Internet predators come in many different shapes and sizes. I wouldn’t worry about the kinds you see on tv news shows. Your baby needs to be using chatrooms to attract those. The child porn types may eventually find the cute pictures of your baby naked, so I’d probably skip posting the bath time collage. You can always make your blog password protected. Almost every website has some sort of password option on it. For example, I only let friends see my family pics on the photo-sharing site I use.
These warnings remind me of my ears. When I was 18, I got the second holes pierced in my ear lobes. “Now you’re going to look silly as a 40-year-old with two holes in your ears,” my mother admonished. “Me and all the other 40-year-olds,” I said. I haven’t hit 40 yet, but I still enjoy having more ear estate for my bling. In fact, many of my peers pierced profusely and still sport their studs. It’s now a common practice for kids of both sexes to have multiple piercings. For my mother, this was on the same level as a regrettable boyfriend tattoo. For Gen’s X & Y, surplus holes are normal.
My point is, if you want to start a mommy blog, go ahead. Your children will expect it. They don’t see privacy like we do. They are growing up on the internet’s stage. Everyone’s mom will have blogged about them at some point before they turn 18. “Most embarrassing baby pron blog pic” will be a standard category in the senior yearbook. These kids will need the skills to survive when the bubble houses everyone, not the self-chosen few. If you are worried about bad guys, on your blog change your kids’ names, change your state, and don’t use your last name. Avoid blogging about specific places or your local people.

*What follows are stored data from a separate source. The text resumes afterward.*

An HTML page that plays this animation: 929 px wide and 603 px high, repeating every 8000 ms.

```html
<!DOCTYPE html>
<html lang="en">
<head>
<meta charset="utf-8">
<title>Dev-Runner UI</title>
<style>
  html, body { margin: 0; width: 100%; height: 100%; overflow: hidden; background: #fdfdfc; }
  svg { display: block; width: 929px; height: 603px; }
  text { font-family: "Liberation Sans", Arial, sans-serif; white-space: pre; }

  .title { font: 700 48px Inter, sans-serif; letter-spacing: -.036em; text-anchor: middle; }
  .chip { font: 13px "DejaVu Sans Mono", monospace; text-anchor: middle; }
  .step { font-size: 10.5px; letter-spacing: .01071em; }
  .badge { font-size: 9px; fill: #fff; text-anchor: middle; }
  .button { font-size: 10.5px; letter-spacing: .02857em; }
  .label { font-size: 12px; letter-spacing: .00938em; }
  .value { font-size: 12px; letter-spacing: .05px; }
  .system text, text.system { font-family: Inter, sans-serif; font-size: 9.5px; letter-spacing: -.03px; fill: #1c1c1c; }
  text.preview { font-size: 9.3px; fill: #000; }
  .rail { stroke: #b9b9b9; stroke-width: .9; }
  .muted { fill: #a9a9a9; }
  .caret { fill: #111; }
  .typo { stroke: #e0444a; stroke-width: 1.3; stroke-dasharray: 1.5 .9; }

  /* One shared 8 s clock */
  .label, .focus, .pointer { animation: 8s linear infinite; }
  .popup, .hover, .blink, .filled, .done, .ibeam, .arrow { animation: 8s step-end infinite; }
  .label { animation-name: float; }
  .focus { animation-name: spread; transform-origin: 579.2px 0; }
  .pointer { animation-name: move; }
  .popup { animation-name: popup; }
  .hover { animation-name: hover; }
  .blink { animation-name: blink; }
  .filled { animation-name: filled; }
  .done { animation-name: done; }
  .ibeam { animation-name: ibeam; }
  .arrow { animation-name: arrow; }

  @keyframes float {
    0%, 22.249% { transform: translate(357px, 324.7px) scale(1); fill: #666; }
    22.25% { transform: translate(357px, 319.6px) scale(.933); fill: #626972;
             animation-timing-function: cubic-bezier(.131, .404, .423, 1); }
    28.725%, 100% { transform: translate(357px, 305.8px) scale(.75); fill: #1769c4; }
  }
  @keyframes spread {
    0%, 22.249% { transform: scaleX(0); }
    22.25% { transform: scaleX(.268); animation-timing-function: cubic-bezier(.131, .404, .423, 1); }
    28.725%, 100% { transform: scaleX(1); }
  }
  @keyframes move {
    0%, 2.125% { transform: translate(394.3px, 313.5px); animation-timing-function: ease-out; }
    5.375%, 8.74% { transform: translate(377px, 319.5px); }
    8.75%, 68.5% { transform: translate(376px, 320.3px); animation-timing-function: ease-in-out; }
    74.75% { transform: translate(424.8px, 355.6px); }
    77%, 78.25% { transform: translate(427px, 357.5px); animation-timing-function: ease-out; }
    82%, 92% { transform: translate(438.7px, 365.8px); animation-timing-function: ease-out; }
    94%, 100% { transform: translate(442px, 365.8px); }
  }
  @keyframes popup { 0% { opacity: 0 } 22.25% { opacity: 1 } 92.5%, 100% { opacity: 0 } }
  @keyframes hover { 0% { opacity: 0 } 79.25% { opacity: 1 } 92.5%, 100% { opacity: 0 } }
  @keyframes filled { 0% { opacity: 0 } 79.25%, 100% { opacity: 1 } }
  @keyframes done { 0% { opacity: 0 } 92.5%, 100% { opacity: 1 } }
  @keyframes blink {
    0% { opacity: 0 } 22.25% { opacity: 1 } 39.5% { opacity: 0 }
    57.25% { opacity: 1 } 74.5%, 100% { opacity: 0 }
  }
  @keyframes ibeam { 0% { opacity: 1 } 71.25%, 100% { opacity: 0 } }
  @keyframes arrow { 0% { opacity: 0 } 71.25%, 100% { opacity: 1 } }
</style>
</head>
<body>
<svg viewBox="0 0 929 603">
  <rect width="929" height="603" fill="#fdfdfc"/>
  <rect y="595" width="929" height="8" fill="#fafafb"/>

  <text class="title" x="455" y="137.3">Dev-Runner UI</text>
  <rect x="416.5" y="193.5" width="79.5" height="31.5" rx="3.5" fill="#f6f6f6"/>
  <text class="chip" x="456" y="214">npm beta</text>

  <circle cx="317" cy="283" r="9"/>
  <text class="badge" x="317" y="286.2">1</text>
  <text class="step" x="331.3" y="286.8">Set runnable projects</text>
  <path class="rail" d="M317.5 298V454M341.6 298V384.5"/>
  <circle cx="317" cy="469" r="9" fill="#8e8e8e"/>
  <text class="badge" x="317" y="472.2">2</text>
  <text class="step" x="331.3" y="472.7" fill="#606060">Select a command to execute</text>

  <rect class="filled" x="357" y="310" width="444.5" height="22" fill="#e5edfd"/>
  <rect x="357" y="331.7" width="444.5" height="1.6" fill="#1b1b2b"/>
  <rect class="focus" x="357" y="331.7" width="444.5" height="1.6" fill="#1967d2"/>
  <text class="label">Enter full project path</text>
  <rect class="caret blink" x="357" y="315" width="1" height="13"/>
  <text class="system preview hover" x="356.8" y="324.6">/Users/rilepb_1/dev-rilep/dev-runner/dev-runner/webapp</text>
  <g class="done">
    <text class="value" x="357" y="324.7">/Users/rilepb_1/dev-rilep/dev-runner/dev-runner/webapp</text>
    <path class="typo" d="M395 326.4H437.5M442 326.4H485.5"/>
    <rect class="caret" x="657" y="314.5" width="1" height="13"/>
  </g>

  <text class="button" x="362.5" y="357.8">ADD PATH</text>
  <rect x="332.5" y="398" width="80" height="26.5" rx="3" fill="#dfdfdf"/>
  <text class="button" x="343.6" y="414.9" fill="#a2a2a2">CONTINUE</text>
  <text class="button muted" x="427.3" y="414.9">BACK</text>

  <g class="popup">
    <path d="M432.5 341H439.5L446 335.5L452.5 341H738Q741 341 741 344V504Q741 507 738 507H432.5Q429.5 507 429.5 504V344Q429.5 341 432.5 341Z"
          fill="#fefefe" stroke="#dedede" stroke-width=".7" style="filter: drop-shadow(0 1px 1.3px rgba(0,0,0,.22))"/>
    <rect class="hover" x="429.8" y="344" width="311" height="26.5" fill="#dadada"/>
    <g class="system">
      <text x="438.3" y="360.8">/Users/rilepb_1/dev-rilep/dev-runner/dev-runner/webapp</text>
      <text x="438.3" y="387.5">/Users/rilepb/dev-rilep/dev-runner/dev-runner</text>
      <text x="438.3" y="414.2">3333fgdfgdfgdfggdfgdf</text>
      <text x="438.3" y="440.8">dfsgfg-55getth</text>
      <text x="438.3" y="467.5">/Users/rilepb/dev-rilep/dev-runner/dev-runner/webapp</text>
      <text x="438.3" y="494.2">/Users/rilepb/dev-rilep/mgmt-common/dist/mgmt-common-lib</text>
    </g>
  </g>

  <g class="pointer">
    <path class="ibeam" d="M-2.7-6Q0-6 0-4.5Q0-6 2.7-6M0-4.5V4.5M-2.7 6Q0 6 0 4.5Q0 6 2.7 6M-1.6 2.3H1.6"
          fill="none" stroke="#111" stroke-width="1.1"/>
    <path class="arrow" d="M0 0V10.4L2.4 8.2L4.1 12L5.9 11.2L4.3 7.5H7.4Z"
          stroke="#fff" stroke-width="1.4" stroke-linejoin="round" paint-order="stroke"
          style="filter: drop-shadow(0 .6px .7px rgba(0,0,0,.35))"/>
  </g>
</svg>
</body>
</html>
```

The warning that is more appropriate for the potential mommy blogger is this: Blogging isn’t what you think it is. A very tiny few bloggers get any kind of recognition. Most blogs have less than 20 readers. You need to ask yourself why you want to blog. Is it to keep a record of precious moments? Why does it need to be kept on-line? Is it to share pictures with family and friends? Why not collect email addresses and send newsletters? Fame and fortune will not come to you and your precious offspring. You may connect with other moms just like you, which would be the best realistic outcome – and a huge benefit, of course! Blogging is fun and you don’t really need a reason to do it, but just be prepared for the Eustices and the Noahs and the Angry mobs that think otherwise. Make sure you are solid in your thought process so you have the confidence to tell them to eff off.